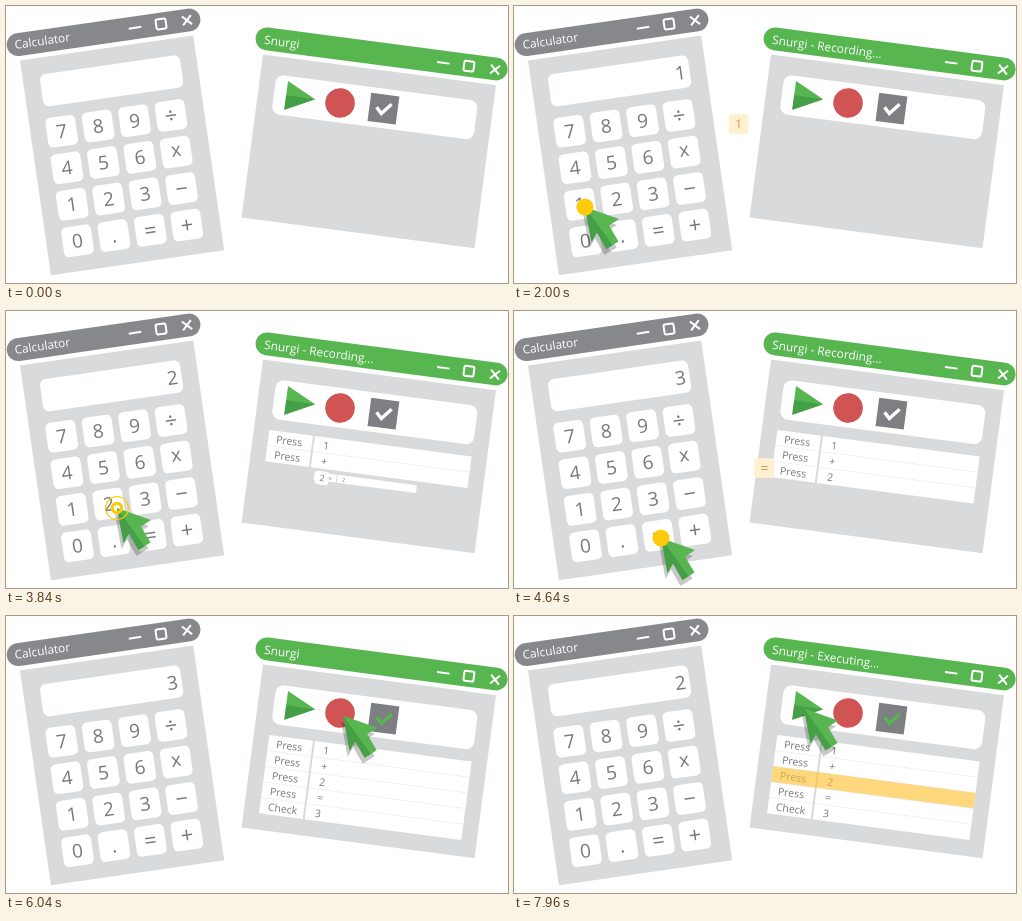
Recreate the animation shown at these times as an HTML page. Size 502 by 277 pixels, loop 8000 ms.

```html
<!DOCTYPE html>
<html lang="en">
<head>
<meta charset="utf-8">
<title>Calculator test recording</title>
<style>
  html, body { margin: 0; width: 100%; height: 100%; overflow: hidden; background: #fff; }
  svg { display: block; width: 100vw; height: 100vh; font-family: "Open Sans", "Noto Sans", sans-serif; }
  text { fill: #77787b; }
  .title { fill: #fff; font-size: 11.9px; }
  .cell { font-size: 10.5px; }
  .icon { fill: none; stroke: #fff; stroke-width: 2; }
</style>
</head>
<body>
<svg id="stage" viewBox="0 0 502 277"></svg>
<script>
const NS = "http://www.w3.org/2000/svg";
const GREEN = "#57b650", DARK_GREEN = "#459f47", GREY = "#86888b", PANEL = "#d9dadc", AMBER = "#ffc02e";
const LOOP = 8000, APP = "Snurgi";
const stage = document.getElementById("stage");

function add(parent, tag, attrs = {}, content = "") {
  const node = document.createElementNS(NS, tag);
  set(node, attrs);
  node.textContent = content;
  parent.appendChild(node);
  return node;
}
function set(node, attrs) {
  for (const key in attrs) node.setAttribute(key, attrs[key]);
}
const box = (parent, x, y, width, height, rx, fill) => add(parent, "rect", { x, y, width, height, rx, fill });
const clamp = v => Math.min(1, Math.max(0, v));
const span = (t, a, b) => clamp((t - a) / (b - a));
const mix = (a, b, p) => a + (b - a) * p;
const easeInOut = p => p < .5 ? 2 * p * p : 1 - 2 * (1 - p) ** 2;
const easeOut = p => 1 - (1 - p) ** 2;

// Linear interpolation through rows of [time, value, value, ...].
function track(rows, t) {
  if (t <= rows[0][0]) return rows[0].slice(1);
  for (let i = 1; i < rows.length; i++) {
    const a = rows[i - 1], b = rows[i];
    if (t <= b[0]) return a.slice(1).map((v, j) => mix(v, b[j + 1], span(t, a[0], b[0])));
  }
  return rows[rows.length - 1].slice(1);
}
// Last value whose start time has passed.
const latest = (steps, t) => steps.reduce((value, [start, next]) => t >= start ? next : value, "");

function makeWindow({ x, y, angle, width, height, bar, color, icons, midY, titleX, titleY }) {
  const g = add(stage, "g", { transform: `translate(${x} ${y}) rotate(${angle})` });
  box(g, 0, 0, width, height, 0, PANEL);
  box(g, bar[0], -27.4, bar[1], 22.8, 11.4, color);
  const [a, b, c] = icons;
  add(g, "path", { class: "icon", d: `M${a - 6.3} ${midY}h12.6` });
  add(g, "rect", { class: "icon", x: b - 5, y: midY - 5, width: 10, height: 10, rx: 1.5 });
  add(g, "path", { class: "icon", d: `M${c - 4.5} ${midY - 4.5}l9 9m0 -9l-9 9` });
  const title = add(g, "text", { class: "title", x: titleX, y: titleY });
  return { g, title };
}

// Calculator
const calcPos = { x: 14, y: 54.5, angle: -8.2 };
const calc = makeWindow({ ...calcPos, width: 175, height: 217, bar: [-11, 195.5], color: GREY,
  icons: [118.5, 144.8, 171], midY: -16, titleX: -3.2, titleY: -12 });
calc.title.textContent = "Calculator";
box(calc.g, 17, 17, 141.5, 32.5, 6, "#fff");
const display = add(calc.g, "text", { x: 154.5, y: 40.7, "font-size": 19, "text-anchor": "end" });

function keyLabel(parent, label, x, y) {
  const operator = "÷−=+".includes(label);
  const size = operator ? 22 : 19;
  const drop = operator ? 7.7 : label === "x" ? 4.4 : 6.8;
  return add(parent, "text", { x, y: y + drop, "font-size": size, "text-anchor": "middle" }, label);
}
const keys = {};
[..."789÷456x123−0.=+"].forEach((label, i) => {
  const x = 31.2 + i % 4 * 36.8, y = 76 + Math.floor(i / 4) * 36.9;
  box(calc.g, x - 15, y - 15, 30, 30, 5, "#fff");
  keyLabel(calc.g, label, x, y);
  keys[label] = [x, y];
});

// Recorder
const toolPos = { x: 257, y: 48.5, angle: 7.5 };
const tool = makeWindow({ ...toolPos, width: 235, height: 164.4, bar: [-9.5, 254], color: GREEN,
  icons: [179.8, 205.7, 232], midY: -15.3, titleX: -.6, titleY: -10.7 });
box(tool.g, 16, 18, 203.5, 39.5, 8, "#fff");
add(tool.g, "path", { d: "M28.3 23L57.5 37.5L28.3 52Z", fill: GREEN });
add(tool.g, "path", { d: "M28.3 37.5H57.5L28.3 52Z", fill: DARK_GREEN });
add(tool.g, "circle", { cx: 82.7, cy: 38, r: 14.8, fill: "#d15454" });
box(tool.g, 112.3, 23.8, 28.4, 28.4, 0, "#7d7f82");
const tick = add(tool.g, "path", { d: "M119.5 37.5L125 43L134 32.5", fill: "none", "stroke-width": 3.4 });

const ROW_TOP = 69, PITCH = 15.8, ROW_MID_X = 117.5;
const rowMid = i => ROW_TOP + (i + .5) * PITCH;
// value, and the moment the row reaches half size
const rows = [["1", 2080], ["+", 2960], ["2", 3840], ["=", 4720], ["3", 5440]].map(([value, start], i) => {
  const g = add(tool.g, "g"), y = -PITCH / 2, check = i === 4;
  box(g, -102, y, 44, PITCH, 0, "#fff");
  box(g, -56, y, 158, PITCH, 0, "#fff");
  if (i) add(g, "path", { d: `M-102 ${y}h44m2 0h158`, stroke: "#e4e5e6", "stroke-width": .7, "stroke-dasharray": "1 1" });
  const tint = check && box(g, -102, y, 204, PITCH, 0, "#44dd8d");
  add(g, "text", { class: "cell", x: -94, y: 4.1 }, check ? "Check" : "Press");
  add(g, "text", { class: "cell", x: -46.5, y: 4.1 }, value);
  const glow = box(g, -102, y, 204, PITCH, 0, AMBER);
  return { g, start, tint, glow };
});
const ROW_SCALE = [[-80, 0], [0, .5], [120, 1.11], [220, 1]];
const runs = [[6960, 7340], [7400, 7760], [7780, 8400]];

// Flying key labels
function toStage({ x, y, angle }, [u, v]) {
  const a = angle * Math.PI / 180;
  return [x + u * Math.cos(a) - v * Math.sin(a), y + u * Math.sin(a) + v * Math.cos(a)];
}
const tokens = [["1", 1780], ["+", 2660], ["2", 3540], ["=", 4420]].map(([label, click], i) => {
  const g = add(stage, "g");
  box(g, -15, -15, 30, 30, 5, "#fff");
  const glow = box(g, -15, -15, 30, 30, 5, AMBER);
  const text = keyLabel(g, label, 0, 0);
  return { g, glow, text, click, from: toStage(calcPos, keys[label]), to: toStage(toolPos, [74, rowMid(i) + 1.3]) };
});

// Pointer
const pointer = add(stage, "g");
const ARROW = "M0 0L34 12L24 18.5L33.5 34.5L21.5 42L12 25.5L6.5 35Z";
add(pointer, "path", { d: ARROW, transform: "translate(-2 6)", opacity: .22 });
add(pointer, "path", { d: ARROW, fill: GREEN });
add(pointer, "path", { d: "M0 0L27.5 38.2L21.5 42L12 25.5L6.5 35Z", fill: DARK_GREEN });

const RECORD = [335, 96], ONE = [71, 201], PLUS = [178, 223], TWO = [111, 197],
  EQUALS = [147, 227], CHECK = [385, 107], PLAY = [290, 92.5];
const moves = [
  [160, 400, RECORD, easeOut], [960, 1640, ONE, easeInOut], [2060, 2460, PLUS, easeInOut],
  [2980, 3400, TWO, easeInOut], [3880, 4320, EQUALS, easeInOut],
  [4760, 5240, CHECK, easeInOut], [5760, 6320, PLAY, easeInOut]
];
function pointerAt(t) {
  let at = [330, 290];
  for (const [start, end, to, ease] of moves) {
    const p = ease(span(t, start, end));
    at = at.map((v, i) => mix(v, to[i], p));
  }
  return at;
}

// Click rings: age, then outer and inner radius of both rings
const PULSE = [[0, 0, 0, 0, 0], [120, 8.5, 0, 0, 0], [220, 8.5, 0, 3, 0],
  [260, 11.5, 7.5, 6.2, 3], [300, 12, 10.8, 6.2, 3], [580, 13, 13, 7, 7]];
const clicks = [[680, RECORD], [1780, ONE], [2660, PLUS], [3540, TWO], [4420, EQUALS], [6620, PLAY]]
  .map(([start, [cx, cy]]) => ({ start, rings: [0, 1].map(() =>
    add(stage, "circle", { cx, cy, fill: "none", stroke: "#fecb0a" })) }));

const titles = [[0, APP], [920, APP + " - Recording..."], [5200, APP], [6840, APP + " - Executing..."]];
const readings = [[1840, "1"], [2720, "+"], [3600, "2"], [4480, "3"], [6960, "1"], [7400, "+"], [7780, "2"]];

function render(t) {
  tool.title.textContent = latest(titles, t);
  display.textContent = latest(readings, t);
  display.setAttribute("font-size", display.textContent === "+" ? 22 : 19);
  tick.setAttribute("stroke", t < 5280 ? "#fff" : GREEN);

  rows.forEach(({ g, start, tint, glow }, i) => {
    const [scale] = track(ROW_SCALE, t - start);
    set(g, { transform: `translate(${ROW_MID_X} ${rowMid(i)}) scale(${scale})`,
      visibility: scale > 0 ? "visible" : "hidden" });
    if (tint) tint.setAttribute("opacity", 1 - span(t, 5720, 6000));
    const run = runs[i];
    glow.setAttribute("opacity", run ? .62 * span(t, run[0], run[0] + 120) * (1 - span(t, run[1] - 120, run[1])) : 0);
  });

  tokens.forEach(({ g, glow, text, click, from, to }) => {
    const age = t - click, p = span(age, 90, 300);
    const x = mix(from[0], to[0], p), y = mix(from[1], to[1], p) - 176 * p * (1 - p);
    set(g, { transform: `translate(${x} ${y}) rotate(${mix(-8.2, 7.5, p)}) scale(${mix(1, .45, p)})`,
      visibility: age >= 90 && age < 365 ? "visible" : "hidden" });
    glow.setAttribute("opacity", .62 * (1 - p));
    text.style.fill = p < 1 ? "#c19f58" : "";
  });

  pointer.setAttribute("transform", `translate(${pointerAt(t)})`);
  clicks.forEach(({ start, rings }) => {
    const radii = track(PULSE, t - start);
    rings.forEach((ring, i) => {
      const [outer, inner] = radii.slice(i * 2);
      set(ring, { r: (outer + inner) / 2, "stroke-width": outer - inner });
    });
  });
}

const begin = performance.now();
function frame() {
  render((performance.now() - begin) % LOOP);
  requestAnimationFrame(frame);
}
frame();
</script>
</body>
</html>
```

# # # #

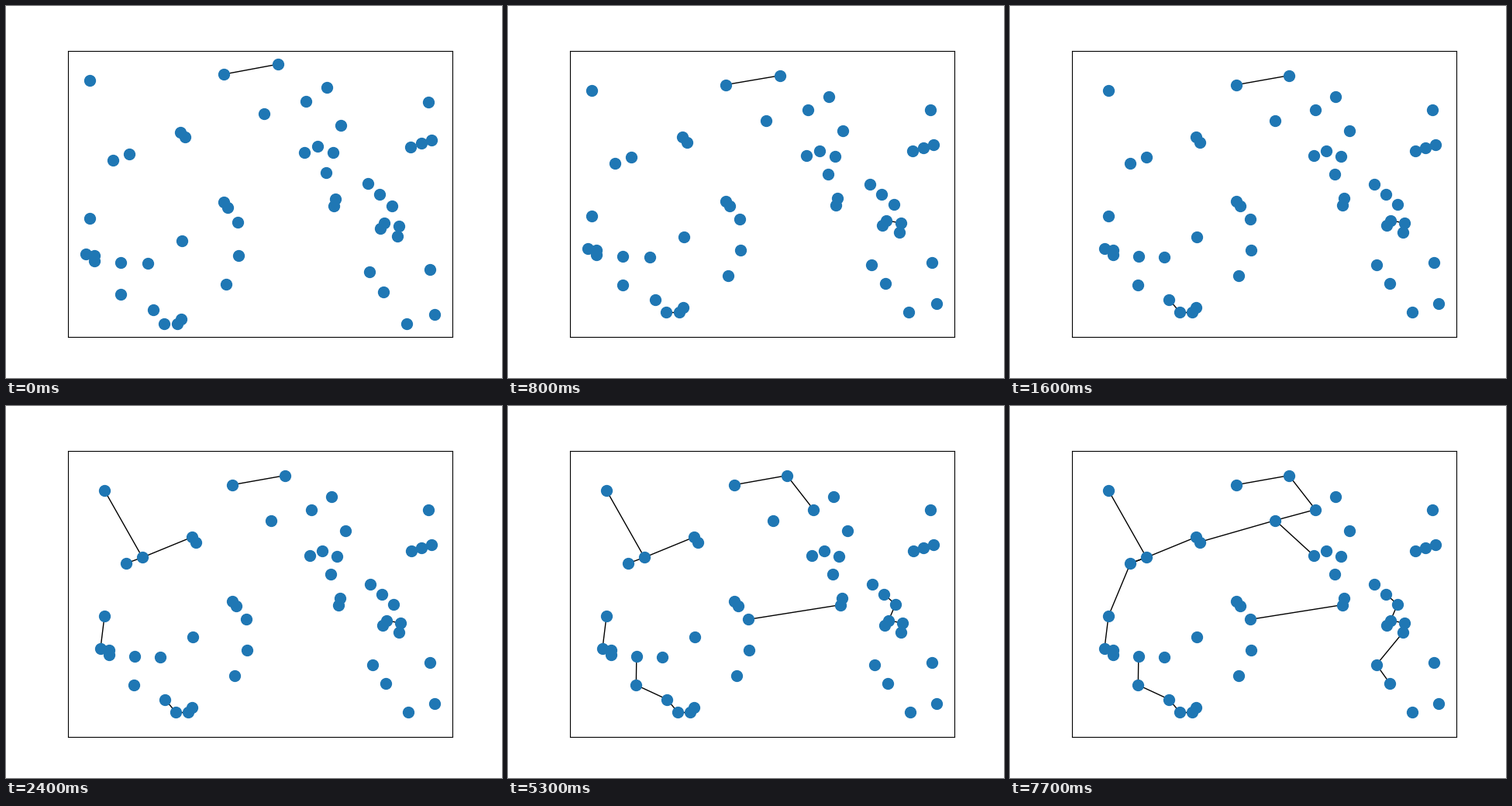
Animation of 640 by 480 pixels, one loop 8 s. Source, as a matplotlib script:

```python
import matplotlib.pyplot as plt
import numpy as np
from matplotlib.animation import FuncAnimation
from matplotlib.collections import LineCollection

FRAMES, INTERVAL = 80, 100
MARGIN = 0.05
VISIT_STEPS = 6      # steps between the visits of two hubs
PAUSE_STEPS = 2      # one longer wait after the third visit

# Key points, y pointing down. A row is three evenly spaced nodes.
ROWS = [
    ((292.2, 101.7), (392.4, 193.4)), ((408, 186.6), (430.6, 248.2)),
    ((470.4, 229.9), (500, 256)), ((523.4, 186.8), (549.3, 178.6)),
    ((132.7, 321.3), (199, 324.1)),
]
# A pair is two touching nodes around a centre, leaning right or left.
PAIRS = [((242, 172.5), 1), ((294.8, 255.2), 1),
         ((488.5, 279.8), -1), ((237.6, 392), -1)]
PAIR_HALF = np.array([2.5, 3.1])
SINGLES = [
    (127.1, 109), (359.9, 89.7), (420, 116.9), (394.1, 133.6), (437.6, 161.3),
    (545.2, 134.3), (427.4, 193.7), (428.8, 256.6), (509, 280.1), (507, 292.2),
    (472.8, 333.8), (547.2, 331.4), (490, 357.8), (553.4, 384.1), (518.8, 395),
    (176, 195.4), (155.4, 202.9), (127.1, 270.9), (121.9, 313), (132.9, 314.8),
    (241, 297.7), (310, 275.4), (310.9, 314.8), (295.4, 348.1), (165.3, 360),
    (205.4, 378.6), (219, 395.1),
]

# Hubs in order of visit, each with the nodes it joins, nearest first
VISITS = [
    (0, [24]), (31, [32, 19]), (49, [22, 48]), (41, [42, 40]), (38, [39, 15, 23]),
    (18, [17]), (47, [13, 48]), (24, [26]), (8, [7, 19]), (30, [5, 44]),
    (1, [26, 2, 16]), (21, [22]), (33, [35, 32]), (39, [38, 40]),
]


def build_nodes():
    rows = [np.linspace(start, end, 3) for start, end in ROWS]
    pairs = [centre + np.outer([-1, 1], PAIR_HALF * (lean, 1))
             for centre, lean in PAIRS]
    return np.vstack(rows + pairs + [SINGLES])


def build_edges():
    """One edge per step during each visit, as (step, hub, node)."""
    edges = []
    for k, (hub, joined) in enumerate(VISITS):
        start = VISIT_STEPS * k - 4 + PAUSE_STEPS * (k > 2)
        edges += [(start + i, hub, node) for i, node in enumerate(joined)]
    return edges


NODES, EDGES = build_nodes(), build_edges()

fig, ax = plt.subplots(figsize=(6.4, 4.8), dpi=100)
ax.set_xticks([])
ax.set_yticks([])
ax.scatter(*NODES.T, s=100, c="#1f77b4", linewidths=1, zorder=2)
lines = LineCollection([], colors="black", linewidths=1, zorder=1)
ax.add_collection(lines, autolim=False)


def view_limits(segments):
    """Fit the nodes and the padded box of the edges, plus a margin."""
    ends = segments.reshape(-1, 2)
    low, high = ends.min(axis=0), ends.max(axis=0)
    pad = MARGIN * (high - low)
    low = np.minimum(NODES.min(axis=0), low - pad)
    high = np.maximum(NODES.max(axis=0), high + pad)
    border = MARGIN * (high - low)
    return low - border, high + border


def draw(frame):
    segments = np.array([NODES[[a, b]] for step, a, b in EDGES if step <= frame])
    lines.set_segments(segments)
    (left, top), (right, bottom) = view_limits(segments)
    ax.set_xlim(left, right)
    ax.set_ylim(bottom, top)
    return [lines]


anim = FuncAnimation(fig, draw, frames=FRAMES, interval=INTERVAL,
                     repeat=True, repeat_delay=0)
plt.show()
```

# # # #

▶ _Work required_
Among the entries, find each line that includes the string "transform" and copy it.

▶ _Answer for the task_
  const g = add(stage, "g", { transform: `translate(${x} ${y}) rotate(${angle})` });
add(pointer, "path", { d: ARROW, transform: "translate(-2 6)", opacity: .22 });
    set(g, { transform: `translate(${ROW_MID_X} ${rowMid(i)}) scale(${scale})`,
    set(g, { transform: `translate(${x} ${y}) rotate(${mix(-8.2, 7.5, p)}) scale(${mix(1, .45, p)})`,
  pointer.setAttribute("transform", `translate(${pointerAt(t)})`);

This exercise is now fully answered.